About the park
We camped in Davis Mountains State Park, which sits nestled in the mountains. The campsites are large, with plenty of space between you and your neighbors. Shade may be a problem; we drove around and carefully analyzed the sites based on the amount of trees contained within, and we still found ourselves dealing with direct sun at certain times of the day. Bugs abound, and, while we didn’t experience the scorching 100-degree days that most of Texas suffers because we were in the mountains, it was still hot and also, because of the frequent rainstorms, humid. Thank goodness the park had decent showers!
If you don’t want to rough it, the park has the historic and adorable Indian Lodge, constructed in the 1930s by the Civilian Conservation Corps.
I’m guessing that the isolation of West Texas isn’t for everyone. The long stretches of territory unbroken by civilization or conveniences may make some people claustrophobic or at the very least disoriented. There’s an element of deprivation when you come to West Texas.
And yet the desolation and silence offers a peace that’s hard to find elsewhere. After several stressful weeks of planning and packing prior to our road trip kick-off, Dale and I both felt the tension dissipating as we neared Fort Davis. The openness of the terrain allows you room to breathe and the opportunity to slow down.

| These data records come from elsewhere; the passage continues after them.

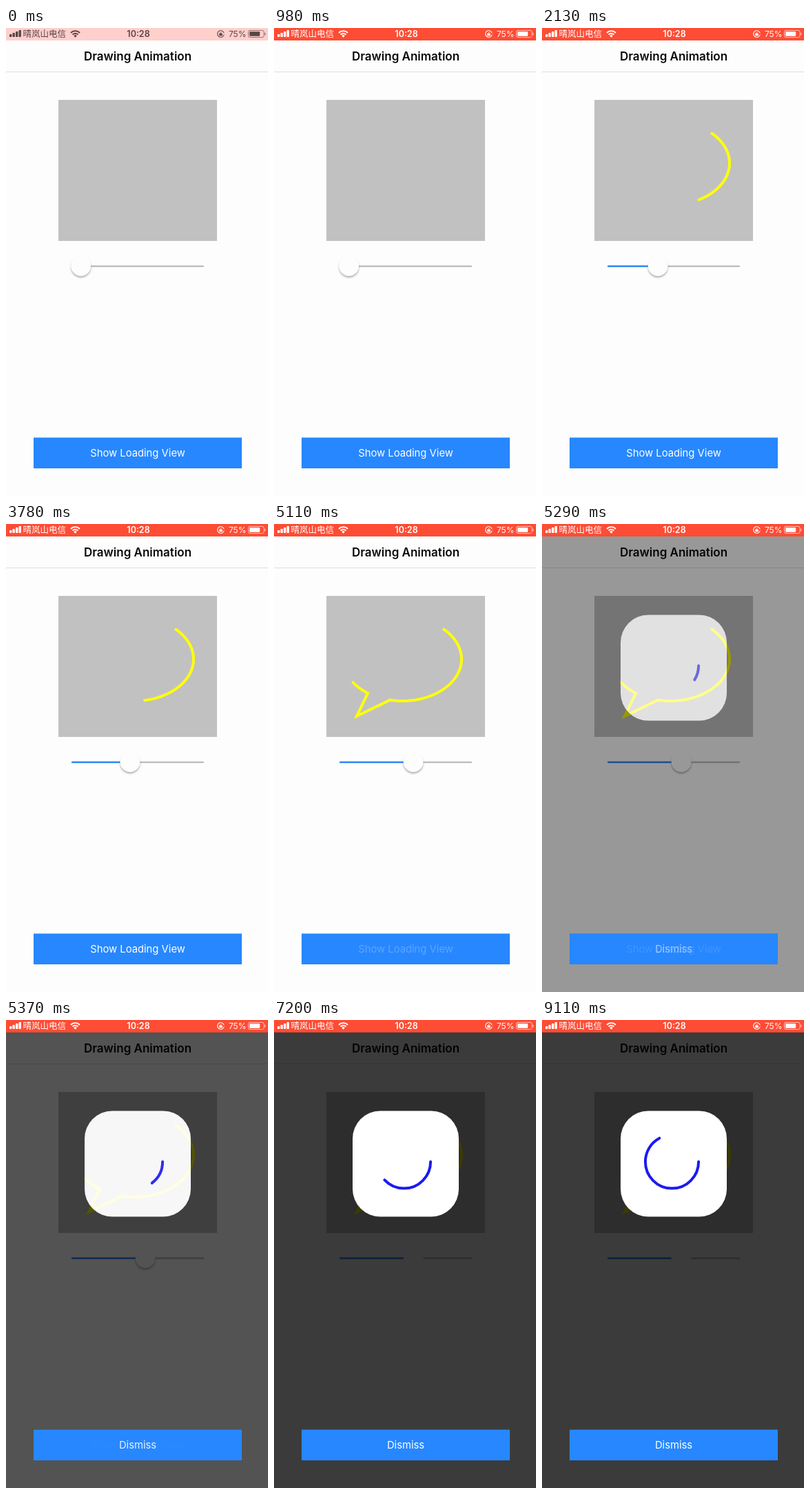
An HTML page with a canvas that plays this animation: 380 px wide and 677 px high, repeating every 9280 ms.

```html
<!DOCTYPE html>
<html lang="en">
<head>
<meta charset="utf-8">
<title>Drawing Animation</title>
<style>
html, body { margin: 0; width: 100%; height: 100%; overflow: hidden; background: #fdfdfd; }
canvas { position: absolute; left: 0; top: 0; width: 380px; height: 677px; }
</style>
</head>
<body>
<canvas id="page"></canvas>
<canvas id="loading"></canvas>
<script>
const W = 380, H = 677, LOOP = 9280, FRAME = 86.9;
const SANS = 'Inter, Roboto, sans-serif';
const page = layer('page'), loading = layer('loading');

function layer(id) {
  const el = document.getElementById(id), dpr = window.devicePixelRatio || 1;
  el.width = W * dpr;
  el.height = H * dpr;
  const ctx = el.getContext('2d');
  ctx.scale(dpr, dpr);
  return ctx;
}

const clamp = (x, a = 0, b = 1) => Math.min(b, Math.max(a, x));
const smooth = x => { x = clamp(x); return x * x * (3 - 2 * x); };
const mix = (a, b, p) => `rgb(${a.map((v, i) => Math.round(v + (b[i] - v) * p)).join()})`;

function snap(t) {
  const base = t >= 5110 ? 5110 : t >= 1790 ? 1790 : 810;
  const held = base + Math.floor((t - base + 10) / FRAME) * FRAME;
  return Math.min(held, 9110);
}

// Slider drag: time, value
const DRAG = [
  [1700, .015], [1850, .1], [1997, .236], [2137, .362], [2420, .7], [2700, .96], [2850, .98],
  [3150, .6], [3430, .22], [3530, .2], [3649, .288], [3789, .435], [4000, .56], [4340, .57]
];

function slope(i) {
  if (i === 0 || i === DRAG.length - 1) return 0;
  const [a, , b] = DRAG.slice(i - 1, i + 2);
  return (b[1] - a[1]) / (b[0] - a[0]);
}

function dragAt(t) {
  if (t <= DRAG[0][0]) return DRAG[0][1];
  const i = DRAG.findIndex(k => k[0] > t) - 1;
  if (i < 0) return DRAG[DRAG.length - 1][1];
  const [t0, v0] = DRAG[i], [t1, v1] = DRAG[i + 1];
  const d = t1 - t0, u = (t - t0) / d, w = 1 - u;
  return v0 * (1 + 2 * u) * w * w + slope(i) * d * u * w * w +
    v1 * u * u * (3 - 2 * u) - slope(i + 1) * d * u * u * w;
}

// Speech bubble outline
const bubble = [];
function addArc(from, to) {
  for (let i = 0; i <= 80; i++) {
    const a = from + (to - from) * i / 80;
    bubble.push([186 + 86 * Math.cos(a), 195.5 + 60.5 * Math.sin(a)]);
  }
}
addArc(-.795, 1.78);
bubble.push([120, 278]);
addArc(2.19, 5.65);

const gap = (a, b) => Math.hypot(b[0] - a[0], b[1] - a[1]);
const bubbleLength = bubble.reduce((sum, p, i) => i ? sum + gap(bubble[i - 1], p) : 0, 0);

function drawBubble(c, part) {
  if (part <= 0) return;
  let left = part * bubbleLength;
  c.beginPath();
  c.moveTo(...bubble[0]);
  for (let i = 1; i < bubble.length && left > 0; i++) {
    const a = bubble[i - 1], b = bubble[i], d = gap(a, b), u = d ? Math.min(1, left / d) : 1;
    c.lineTo(a[0] + (b[0] - a[0]) * u, a[1] + (b[1] - a[1]) * u);
    left -= d;
  }
  stroke(c, '#ffff0a', 4);
}

function stroke(c, color, width) {
  c.strokeStyle = color;
  c.lineWidth = width;
  c.lineCap = 'round';
  c.stroke();
}

function text(c, str, x, y, font, color, align = 'center') {
  c.font = font;
  c.fillStyle = color;
  c.textAlign = align;
  c.fillText(str, x, y);
}

function line(c, x0, x1, y, color, width) {
  c.beginPath();
  c.moveTo(x0, y);
  c.lineTo(x1, y);
  stroke(c, color, width);
}

function drawStatus(c, p) {
  const ink = mix([88, 70, 70], [255, 255, 255], p);
  c.fillStyle = mix([255, 207, 204], [255, 76, 52], p);
  c.fillRect(0, 0, W, 18);
  c.fillStyle = ink;
  for (let i = 0; i < 4; i++) {
    const h = 4 + i * 2;
    c.beginPath();
    c.roundRect(5 + i * 4.5, 13 - h, 3.4, h, .8);
    c.fill();
  }
  text(c, '晴岚山电信', 24.5, 13.2, '12.5px "Noto Sans CJK SC", "Noto Sans CJK", sans-serif', ink, 'left');

  for (const r of [5.6, 9.2]) {
    c.beginPath();
    c.arc(100.5, 13.5, r, -2.36, -.78);
    c.strokeStyle = ink;
    c.lineWidth = 2;
    c.lineCap = 'butt';
    c.stroke();
  }
  c.beginPath();
  c.moveTo(100.5, 13.8);
  c.arc(100.5, 13.5, 3.2, -2.36, -.78);
  c.fill();

  text(c, '10:28', 192, 13, `600 12.5px ${SANS}`, ink);
  text(c, '75%', 348.5, 13, `12px ${SANS}`, ink, 'right');

  c.beginPath();
  c.arc(311.5, 8.5, 4.8, .3, 5.9);
  stroke(c, ink, 1.1);
  c.fillRect(309.3, 8, 4.4, 3.2);
  c.beginPath();
  c.arc(311.5, 8, 1.4, Math.PI, 0);
  stroke(c, ink, .9);

  c.beginPath();
  c.roundRect(351.5, 3.5, 22.5, 10, 2.2);
  c.globalAlpha = .65;
  stroke(c, ink, 1);
  c.fillRect(375, 6.8, 1.3, 3.6);
  c.globalAlpha = 1;
  c.beginPath();
  c.roundRect(353.2, 5.2, 15, 6.6, 1);
  c.fill();
}

function drawSlider(c, value, shade) {
  const x = 108.7 + 163.8 * value, y = 344.7;
  line(c, 96, 286, y, '#b9b9b9', 2.2);
  if (x > 112) line(c, 96, x, y, '#2b86fb', 2.2);
  c.save();
  c.shadowColor = `rgba(0,0,0,${.34 * shade})`;
  c.shadowBlur = 3;
  c.shadowOffsetY = 2.2;
  c.fillStyle = '#fdfdfd';
  c.beginPath();
  c.arc(x, y - .4, 14.2, 0, 7);
  c.fill();
  c.restore();
  // The upper rim melts into the page.
  c.beginPath();
  c.arc(x, y - .4, 14.4, 0, 7);
  c.fillStyle = '#fdfdfd';
  c.fill();
}

function drawButton(c, label, alpha) {
  c.fillStyle = '#2787ff';
  c.fillRect(40, 592.5, 302, 44.5);
  text(c, label, 191, 620.3, `14.8px ${SANS}`, `rgba(255,255,255,${alpha})`);
}

function drawPage(c, t, now) {
  c.fillStyle = '#fdfdfd';
  c.fillRect(0, 0, W, H);
  c.fillStyle = '#dedede';
  c.fillRect(0, 63, W, 1);
  text(c, 'Drawing Animation', 191, 47, `600 17px ${SANS}`, '#0a0a0a');
  c.fillStyle = '#c1c1c1';
  c.fillRect(76, 104, 230, 204);
  const touched = now >= 1520;
  drawBubble(c, touched ? dragAt(t - 140) : 0);
  drawSlider(c, touched ? dragAt(t) : 0, 1 - smooth((t - 5370) / 250));
  drawButton(c, 'Show Loading View', now < 5110 ? 1 : .25);
  drawStatus(c, clamp((t - 810) / FRAME / 3 + 1 / 3));
}

function drawLoading(c, t) {
  const shown = t >= 5110 ? smooth((t - 5120) / 320) : 0;
  c.canvas.style.opacity = shown;
  c.clearRect(0, 0, W, H);
  if (!shown) return;
  c.fillStyle = 'rgba(0,0,0,.77)';
  c.fillRect(0, 18, W, H - 18);
  c.fillStyle = '#fff';
  c.beginPath();
  c.roundRect(114, 131.5, 154, 153, 40);
  c.fill();
  const turn = Math.max(0, t - 5153) / 1480 % 1;
  c.beginPath();
  c.arc(188.5, 205, 38.6, 0, turn * 2 * Math.PI);
  stroke(c, '#1b1bf0', 4);
  drawButton(c, 'Dismiss', 1);
}

const start = performance.now();
function tick() {
  const now = (performance.now() - start) % LOOP, t = snap(now);
  drawPage(page, t, now);
  drawLoading(loading, t);
  requestAnimationFrame(tick);
}
tick();
</script>
</body>
</html>
```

Don’t try to do too much on you’re visit here; if you do, then you’re missing the point of West Texas.